#### Supplied records

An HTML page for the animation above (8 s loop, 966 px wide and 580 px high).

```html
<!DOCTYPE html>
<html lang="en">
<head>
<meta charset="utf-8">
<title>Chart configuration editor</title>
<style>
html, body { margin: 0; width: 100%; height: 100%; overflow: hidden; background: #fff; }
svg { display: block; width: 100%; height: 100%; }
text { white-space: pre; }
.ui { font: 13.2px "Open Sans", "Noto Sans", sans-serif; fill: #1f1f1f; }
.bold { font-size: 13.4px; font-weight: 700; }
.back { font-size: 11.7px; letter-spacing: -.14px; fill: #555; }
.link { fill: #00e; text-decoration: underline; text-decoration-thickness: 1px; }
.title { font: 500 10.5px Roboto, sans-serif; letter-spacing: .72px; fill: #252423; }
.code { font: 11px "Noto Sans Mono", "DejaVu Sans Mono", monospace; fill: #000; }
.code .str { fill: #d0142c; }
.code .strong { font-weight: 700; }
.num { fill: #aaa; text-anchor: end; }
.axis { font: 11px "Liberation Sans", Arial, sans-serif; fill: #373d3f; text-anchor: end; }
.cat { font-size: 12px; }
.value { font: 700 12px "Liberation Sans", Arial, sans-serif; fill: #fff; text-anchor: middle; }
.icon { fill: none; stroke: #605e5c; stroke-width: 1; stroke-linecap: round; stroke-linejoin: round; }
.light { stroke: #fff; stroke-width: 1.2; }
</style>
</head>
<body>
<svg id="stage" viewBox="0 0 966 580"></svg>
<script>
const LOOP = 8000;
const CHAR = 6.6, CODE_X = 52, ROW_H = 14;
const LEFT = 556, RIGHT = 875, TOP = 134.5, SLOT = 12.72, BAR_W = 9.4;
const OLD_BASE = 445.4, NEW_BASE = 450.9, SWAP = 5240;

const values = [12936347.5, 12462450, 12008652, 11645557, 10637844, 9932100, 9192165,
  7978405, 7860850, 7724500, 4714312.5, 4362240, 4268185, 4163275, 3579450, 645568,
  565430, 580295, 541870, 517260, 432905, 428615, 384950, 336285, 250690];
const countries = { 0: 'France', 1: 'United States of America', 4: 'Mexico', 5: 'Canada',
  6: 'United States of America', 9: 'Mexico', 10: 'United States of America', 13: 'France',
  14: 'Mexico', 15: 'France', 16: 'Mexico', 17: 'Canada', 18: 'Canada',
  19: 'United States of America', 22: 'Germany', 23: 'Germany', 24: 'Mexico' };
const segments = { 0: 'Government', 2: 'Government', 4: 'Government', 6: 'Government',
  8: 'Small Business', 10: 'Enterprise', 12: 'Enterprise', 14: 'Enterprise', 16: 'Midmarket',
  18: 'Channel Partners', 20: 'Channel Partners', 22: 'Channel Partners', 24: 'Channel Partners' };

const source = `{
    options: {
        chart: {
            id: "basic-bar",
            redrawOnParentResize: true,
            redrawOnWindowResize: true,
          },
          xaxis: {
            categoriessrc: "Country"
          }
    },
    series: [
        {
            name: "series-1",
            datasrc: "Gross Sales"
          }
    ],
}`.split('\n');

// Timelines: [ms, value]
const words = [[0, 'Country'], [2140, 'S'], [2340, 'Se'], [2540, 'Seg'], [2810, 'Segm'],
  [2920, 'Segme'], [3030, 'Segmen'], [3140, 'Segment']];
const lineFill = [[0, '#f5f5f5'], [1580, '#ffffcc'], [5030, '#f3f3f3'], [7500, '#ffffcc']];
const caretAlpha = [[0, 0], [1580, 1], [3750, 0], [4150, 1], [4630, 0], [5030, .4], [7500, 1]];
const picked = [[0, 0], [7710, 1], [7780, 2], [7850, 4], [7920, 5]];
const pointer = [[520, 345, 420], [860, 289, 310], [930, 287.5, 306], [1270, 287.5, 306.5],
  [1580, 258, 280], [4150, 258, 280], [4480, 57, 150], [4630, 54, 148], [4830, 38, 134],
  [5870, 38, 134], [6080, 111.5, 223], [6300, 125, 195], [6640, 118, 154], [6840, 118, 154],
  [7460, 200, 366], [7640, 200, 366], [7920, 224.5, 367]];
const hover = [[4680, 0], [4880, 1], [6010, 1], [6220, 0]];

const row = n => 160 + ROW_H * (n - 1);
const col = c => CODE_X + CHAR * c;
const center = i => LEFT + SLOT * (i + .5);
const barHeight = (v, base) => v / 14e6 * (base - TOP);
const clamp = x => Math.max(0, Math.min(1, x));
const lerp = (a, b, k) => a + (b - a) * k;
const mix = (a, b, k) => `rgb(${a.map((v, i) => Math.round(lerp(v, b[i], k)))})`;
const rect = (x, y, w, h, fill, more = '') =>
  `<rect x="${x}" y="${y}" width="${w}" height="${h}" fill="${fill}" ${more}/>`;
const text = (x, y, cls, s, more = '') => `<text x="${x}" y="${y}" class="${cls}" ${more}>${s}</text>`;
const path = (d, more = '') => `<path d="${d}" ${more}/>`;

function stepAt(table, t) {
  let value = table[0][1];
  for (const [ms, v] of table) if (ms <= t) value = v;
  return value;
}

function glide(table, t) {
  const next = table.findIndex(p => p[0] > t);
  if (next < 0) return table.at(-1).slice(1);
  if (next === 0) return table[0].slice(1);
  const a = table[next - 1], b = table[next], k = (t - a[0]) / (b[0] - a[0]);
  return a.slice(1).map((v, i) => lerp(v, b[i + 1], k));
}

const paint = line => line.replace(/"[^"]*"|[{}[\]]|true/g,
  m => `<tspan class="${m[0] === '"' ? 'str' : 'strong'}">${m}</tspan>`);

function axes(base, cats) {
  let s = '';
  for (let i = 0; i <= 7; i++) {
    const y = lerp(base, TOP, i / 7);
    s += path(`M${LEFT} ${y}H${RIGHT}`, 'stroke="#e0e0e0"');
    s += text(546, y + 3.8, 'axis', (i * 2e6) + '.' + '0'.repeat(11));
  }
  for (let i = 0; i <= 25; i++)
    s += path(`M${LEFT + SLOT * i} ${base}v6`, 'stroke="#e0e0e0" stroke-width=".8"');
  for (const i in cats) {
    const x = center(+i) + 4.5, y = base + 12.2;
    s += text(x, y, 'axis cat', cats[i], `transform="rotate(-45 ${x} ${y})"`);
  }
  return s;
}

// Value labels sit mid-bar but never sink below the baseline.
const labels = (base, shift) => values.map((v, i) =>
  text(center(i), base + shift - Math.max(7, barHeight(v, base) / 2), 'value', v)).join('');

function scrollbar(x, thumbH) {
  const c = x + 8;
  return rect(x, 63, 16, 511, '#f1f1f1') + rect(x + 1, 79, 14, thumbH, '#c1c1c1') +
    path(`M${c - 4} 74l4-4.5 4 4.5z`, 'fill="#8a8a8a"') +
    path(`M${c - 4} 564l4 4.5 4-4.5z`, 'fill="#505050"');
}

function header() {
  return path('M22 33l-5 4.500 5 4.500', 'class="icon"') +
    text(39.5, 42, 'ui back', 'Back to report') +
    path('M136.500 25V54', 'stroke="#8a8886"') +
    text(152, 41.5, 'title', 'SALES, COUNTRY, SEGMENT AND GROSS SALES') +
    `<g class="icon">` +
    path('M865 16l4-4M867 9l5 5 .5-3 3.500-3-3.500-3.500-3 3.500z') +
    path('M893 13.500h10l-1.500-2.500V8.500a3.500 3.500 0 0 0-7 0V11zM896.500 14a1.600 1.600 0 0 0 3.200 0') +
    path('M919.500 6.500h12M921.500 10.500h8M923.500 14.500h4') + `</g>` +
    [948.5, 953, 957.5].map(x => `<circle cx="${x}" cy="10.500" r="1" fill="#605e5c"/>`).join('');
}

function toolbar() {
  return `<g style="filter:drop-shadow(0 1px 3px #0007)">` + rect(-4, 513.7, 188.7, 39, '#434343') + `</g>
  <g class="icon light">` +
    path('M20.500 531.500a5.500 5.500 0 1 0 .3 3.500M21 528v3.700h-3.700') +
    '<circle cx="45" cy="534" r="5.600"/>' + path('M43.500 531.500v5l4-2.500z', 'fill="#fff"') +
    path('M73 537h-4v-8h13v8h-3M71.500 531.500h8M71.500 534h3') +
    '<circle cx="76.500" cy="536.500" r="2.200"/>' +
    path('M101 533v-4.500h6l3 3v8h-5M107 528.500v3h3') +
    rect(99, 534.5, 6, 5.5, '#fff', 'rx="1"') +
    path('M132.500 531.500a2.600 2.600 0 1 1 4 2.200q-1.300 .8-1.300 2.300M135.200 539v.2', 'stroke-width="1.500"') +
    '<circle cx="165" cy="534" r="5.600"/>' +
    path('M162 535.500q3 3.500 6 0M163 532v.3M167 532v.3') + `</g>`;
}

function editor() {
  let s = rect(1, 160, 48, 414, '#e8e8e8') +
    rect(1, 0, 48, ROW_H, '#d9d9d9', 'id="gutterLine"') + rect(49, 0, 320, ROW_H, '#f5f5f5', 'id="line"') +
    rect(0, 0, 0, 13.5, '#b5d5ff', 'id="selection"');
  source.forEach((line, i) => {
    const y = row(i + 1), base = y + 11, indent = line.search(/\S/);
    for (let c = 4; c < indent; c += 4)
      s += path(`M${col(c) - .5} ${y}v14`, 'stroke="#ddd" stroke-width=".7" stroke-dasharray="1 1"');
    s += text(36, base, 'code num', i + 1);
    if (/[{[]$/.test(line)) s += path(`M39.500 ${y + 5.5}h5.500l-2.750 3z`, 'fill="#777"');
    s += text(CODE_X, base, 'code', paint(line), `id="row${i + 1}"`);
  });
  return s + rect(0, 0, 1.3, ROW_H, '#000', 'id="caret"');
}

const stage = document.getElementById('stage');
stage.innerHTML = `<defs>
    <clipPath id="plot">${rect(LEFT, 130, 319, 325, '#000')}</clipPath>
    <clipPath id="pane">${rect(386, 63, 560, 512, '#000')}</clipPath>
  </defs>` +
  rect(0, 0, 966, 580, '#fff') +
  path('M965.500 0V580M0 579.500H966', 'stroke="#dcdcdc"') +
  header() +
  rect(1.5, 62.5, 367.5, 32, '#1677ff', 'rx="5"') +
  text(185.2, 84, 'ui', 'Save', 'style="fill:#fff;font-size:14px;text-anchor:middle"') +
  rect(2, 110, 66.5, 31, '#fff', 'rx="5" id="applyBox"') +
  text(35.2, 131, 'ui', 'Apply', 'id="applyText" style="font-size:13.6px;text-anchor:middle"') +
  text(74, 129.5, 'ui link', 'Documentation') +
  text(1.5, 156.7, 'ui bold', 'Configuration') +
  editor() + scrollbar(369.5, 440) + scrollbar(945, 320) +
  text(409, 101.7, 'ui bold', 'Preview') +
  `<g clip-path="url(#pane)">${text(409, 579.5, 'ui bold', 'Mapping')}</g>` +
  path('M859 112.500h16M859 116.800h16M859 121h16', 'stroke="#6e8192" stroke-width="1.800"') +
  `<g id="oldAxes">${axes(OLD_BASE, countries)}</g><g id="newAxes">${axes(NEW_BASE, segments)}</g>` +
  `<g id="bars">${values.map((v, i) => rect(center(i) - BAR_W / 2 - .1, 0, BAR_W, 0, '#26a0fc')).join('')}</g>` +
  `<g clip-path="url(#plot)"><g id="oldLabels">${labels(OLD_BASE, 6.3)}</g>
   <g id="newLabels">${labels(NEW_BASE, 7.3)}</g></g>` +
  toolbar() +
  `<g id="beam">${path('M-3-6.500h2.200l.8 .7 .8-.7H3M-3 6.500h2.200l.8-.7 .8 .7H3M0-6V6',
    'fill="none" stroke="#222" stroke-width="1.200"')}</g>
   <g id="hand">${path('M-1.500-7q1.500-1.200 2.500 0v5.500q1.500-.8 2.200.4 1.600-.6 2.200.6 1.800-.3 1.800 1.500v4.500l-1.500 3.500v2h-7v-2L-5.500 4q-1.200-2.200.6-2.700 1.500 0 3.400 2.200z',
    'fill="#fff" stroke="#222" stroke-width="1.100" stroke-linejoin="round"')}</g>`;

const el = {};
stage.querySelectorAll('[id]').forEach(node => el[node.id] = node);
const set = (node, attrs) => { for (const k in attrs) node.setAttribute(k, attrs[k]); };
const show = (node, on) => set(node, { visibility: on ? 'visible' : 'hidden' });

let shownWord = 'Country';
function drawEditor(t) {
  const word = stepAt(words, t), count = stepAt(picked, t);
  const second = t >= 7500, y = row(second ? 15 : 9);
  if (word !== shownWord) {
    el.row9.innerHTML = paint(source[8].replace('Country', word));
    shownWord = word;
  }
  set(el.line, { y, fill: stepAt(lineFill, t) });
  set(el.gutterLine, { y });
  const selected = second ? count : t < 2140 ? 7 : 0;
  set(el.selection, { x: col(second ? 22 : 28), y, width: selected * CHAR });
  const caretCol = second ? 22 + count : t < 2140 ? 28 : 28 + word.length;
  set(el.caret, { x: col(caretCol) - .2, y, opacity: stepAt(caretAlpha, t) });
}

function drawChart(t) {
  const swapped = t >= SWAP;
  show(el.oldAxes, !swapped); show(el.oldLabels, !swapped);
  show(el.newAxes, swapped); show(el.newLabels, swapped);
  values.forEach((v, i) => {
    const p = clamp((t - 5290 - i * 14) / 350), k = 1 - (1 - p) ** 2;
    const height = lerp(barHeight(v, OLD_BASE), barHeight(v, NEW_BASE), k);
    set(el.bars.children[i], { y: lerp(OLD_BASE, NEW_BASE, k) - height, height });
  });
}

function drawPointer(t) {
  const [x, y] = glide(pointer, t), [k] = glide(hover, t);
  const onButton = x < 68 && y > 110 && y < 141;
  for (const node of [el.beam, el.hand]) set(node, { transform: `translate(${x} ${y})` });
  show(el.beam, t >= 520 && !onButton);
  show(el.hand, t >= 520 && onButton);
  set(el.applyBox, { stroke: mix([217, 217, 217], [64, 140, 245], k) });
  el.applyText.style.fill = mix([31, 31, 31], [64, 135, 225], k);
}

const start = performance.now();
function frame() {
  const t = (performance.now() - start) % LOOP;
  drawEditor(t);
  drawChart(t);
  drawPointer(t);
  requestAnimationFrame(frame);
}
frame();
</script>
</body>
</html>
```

#### Work to be completed
Copy every line that contains "stroke" from the listing above.

#### Exercise solution
.icon { fill: none; stroke: #605e5c; stroke-width: 1; stroke-linecap: round; stroke-linejoin: round; }
.light { stroke: #fff; stroke-width: 1.2; }
    s += path(`M${LEFT} ${y}H${RIGHT}`, 'stroke="#e0e0e0"');
    s += path(`M${LEFT + SLOT * i} ${base}v6`, 'stroke="#e0e0e0" stroke-width=".8"');
    path('M136.500 25V54', 'stroke="#8a8886"') +
    path('M132.500 531.500a2.600 2.600 0 1 1 4 2.200q-1.300 .8-1.300 2.300M135.200 539v.2', 'stroke-width="1.500"') +
      s += path(`M${col(c) - .5} ${y}v14`, 'stroke="#ddd" stroke-width=".7" stroke-dasharray="1 1"');
  path('M965.500 0V580M0 579.500H966', 'stroke="#dcdcdc"') +
  path('M859 112.500h16M859 116.800h16M859 121h16', 'stroke="#6e8192" stroke-width="1.800"') +
    'fill="none" stroke="#222" stroke-width="1.200"')}</g>
    'fill="#fff" stroke="#222" stroke-width="1.100" stroke-linejoin="round"')}</g>`;
  set(el.applyBox, { stroke: mix([217, 217, 217], [64, 140, 245], k) });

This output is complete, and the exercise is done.